WORK REQUEST:
Repeat the entries without change, omitting the pictures.
DATA EXTRACTS Start Marker
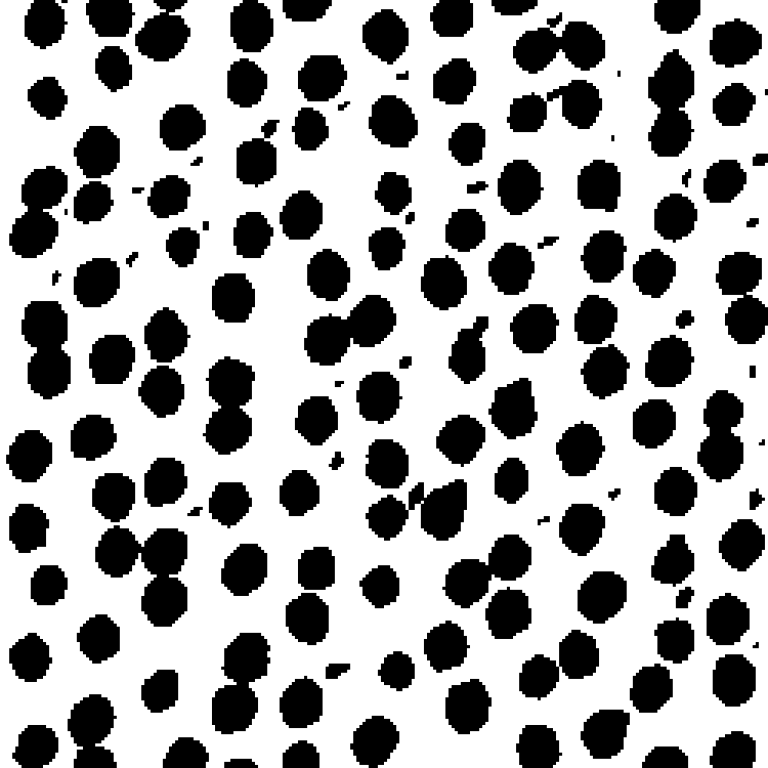
Give the GLSL for this pattern, as a Shadertoy shader.

```glsl
// Irregular black oval spots and small slivers on white, with finely stepped outlines.

vec2 hash2(vec2 p) {
    vec3 q = fract(p.xyx * vec3(0.1031, 0.1030, 0.0973));
    q += dot(q, q.yzx + 33.33);
    return fract((q.xx + q.yz) * q.zy);
}

float cornerSlope(vec2 corner, vec2 offset) {
    float angle = 6.2832 * hash2(corner + 71.0).x;
    return dot(vec2(cos(angle), sin(angle)), offset);
}

float gradientNoise(vec2 p) {
    vec2 i = floor(p), f = p - i;
    vec2 u = f * f * f * (f * (f * 6.0 - 15.0) + 10.0);
    vec2 e = vec2(0.0, 1.0);
    return mix(mix(cornerSlope(i, f), cornerSlope(i + e.yx, f - e.yx), u.x),
               mix(cornerSlope(i + e.xy, f - e.xy), cornerSlope(i + 1.0, f - 1.0), u.x), u.y);
}

// Approximate distance to an oval whose long axis leans clockwise from vertical
float oval(vec2 v, vec2 radii, float lean) {
    float c = cos(lean), s = sin(lean);
    v = vec2(c * v.x - s * v.y, s * v.x + c * v.y);
    return (length(v / radii) - 1.0) * radii.x;
}

// Large spot, sometimes drawn out into a point towards the upper right
float spot(vec2 v, vec2 site, float height) {
    vec2 shape = hash2(site + 17.3), kind = hash2(site + 41.7);
    float lean = 0.3 + (shape.x - 0.5) * (0.6 + 1.3 * height * height);
    vec2 radii = vec2(0.295, 0.345) * mix(0.8, 1.12, sqrt(shape.y));
    float tailAngle = mix(0.7, 1.9, kind.y);
    float facing = max(dot(normalize(v + 1e-5), vec2(cos(tailAngle), sin(tailAngle))), 0.0);
    return oval(v, radii, lean) - 0.14 * step(0.88, kind.x) * pow(facing, 14.0);
}

// Small sliver lying in a gap between spots
float sliver(vec2 v, vec2 site, float height) {
    vec2 shape = hash2(site + 83.1), kind = hash2(site + 59.9);
    if (kind.x > mix(0.14, 0.46, height)) return 1.0;
    float size = mix(0.04, 0.17, shape.x);
    return oval(v, size * vec2(0.6, 1.1), mix(0.3, 1.2, shape.y));
}

// 1 inside a spot or sliver, 0 on the ground; p is in canvas units
float ink(vec2 p) {
    float height = clamp(p.y, 0.0, 1.0);
    vec2 q = p * 11.0;
    float spots = 1.0, slivers = 1.0;
    for (int x = -1; x <= 1; x++) {
        // Each column slides against the next, giving falling diagonal rows
        float column = floor(q.x) + float(x);
        float slide = fract(column * 0.38);
        for (int y = -1; y <= 1; y++) {
            vec2 site = vec2(column, floor(q.y - slide) + float(y));
            vec2 centre = site + vec2(0.5, 0.5 + slide);
            vec2 jitter = hash2(site + 5.0) - 0.5;
            spots = min(spots, spot(q - centre - 0.44 * jitter, site, height));
            vec2 gap = centre + vec2(0.36, 0.46) + 0.2 * jitter.yx;
            slivers = min(slivers, sliver(q - gap, site, height));
        }
    }
    spots += 0.055 * gradientNoise(q * 4.0);
    slivers += 0.07 * gradientNoise(q * 8.0 + 30.0);
    return step(min(spots, slivers), 0.0);
}

void mainImage(out vec4 fragColor, in vec2 fragCoord) {
    // Fine square steps, box filtered over the width of one pixel
    float steps = 250.0;
    vec2 p = fragCoord / iResolution.y * steps;
    vec2 corner = floor(p + 0.5);
    vec2 share = clamp((p - corner) * iResolution.y / steps + 0.5, 0.0, 1.0);
    vec2 e = vec2(-0.5, 0.5);
    float below = mix(ink((corner + e.xx) / steps), ink((corner + e.yx) / steps), share.x);
    float above = mix(ink((corner + e.xy) / steps), ink((corner + e.yy) / steps), share.x);
    fragColor = vec4(vec3(1.0 - mix(below, above, share.y)), 1.0);
}
```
DATA EXTRACTS End Marker
EXERCISE OUTPUT:
Give the GLSL for this pattern, as a Shadertoy shader.

```glsl
// Irregular black oval spots and small slivers on white, with finely stepped outlines.

vec2 hash2(vec2 p) {
    vec3 q = fract(p.xyx * vec3(0.1031, 0.1030, 0.0973));
    q += dot(q, q.yzx + 33.33);
    return fract((q.xx + q.yz) * q.zy);
}

float cornerSlope(vec2 corner, vec2 offset) {
    float angle = 6.2832 * hash2(corner + 71.0).x;
    return dot(vec2(cos(angle), sin(angle)), offset);
}

float gradientNoise(vec2 p) {
    vec2 i = floor(p), f = p - i;
    vec2 u = f * f * f * (f * (f * 6.0 - 15.0) + 10.0);
    vec2 e = vec2(0.0, 1.0);
    return mix(mix(cornerSlope(i, f), cornerSlope(i + e.yx, f - e.yx), u.x),
               mix(cornerSlope(i + e.xy, f - e.xy), cornerSlope(i + 1.0, f - 1.0), u.x), u.y);
}

// Approximate distance to an oval whose long axis leans clockwise from vertical
float oval(vec2 v, vec2 radii, float lean) {
    float c = cos(lean), s = sin(lean);
    v = vec2(c * v.x - s * v.y, s * v.x + c * v.y);
    return (length(v / radii) - 1.0) * radii.x;
}

// Large spot, sometimes drawn out into a point towards the upper right
float spot(vec2 v, vec2 site, float height) {
    vec2 shape = hash2(site + 17.3), kind = hash2(site + 41.7);
    float lean = 0.3 + (shape.x - 0.5) * (0.6 + 1.3 * height * height);
    vec2 radii = vec2(0.295, 0.345) * mix(0.8, 1.12, sqrt(shape.y));
    float tailAngle = mix(0.7, 1.9, kind.y);
    float facing = max(dot(normalize(v + 1e-5), vec2(cos(tailAngle), sin(tailAngle))), 0.0);
    return oval(v, radii, lean) - 0.14 * step(0.88, kind.x) * pow(facing, 14.0);
}

// Small sliver lying in a gap between spots
float sliver(vec2 v, vec2 site, float height) {
    vec2 shape = hash2(site + 83.1), kind = hash2(site + 59.9);
    if (kind.x > mix(0.14, 0.46, height)) return 1.0;
    float size = mix(0.04, 0.17, shape.x);
    return oval(v, size * vec2(0.6, 1.1), mix(0.3, 1.2, shape.y));
}

// 1 inside a spot or sliver, 0 on the ground; p is in canvas units
float ink(vec2 p) {
    float height = clamp(p.y, 0.0, 1.0);
    vec2 q = p * 11.0;
    float spots = 1.0, slivers = 1.0;
    for (int x = -1; x <= 1; x++) {
        // Each column slides against the next, giving falling diagonal rows
        float column = floor(q.x) + float(x);
        float slide = fract(column * 0.38);
        for (int y = -1; y <= 1; y++) {
            vec2 site = vec2(column, floor(q.y - slide) + float(y));
            vec2 centre = site + vec2(0.5, 0.5 + slide);
            vec2 jitter = hash2(site + 5.0) - 0.5;
            spots = min(spots, spot(q - centre - 0.44 * jitter, site, height));
            vec2 gap = centre + vec2(0.36, 0.46) + 0.2 * jitter.yx;
            slivers = min(slivers, sliver(q - gap, site, height));
        }
    }
    spots += 0.055 * gradientNoise(q * 4.0);
    slivers += 0.07 * gradientNoise(q * 8.0 + 30.0);
    return step(min(spots, slivers), 0.0);
}

void mainImage(out vec4 fragColor, in vec2 fragCoord) {
    // Fine square steps, box filtered over the width of one pixel
    float steps = 250.0;
    vec2 p = fragCoord / iResolution.y * steps;
    vec2 corner = floor(p + 0.5);
    vec2 share = clamp((p - corner) * iResolution.y / steps + 0.5, 0.0, 1.0);
    vec2 e = vec2(-0.5, 0.5);
    float below = mix(ink((corner + e.xx) / steps), ink((corner + e.yx) / steps), share.x);
    float above = mix(ink((corner + e.xy) / steps), ink((corner + e.yy) / steps), share.x);
    fragColor = vec4(vec3(1.0 - mix(below, above, share.y)), 1.0);
}
```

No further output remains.